== Data for this exercise

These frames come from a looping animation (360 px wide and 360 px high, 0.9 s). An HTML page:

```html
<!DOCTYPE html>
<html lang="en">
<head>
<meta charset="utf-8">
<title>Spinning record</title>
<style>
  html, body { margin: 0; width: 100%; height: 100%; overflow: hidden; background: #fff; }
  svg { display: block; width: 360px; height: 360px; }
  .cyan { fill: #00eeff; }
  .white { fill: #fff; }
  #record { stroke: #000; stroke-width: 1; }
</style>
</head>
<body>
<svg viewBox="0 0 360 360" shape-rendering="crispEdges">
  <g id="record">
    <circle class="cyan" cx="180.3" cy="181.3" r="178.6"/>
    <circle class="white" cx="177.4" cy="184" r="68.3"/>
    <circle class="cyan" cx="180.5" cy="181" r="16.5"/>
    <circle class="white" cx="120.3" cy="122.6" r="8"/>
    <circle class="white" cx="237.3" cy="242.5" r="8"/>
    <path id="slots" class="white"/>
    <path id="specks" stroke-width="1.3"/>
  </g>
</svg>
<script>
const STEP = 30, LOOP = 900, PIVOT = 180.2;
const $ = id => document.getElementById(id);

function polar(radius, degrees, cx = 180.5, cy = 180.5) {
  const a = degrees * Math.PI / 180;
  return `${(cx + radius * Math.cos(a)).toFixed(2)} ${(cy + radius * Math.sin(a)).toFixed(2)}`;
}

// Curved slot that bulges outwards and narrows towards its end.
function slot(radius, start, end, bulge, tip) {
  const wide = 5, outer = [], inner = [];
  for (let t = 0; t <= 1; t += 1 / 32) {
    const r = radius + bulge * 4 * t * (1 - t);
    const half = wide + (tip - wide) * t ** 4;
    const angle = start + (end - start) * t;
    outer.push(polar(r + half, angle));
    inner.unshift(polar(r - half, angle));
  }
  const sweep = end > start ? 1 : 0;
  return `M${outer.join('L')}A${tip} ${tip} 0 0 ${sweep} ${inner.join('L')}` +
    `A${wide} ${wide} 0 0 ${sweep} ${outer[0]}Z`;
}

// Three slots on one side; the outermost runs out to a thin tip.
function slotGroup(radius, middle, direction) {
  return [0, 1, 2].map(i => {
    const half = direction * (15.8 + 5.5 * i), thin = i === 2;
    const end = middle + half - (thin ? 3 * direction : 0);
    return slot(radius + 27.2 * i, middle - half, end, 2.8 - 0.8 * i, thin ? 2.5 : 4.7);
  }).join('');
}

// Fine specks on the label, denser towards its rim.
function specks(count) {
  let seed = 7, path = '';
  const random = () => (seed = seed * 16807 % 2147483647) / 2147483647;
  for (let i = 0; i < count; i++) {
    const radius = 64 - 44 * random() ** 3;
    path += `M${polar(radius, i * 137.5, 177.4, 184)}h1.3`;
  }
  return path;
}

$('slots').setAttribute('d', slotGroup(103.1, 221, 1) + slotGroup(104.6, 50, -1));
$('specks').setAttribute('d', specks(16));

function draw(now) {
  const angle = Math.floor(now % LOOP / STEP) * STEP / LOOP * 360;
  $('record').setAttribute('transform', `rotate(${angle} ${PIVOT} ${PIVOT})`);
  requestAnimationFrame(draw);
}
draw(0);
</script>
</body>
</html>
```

====

Whenever the word "record" appears in a line above, copy that line.

<title>Spinning record</title>
  #record { stroke: #000; stroke-width: 1; }
  <g id="record">
  $('record').setAttribute('transform', `rotate(${angle} ${PIVOT} ${PIVOT})`);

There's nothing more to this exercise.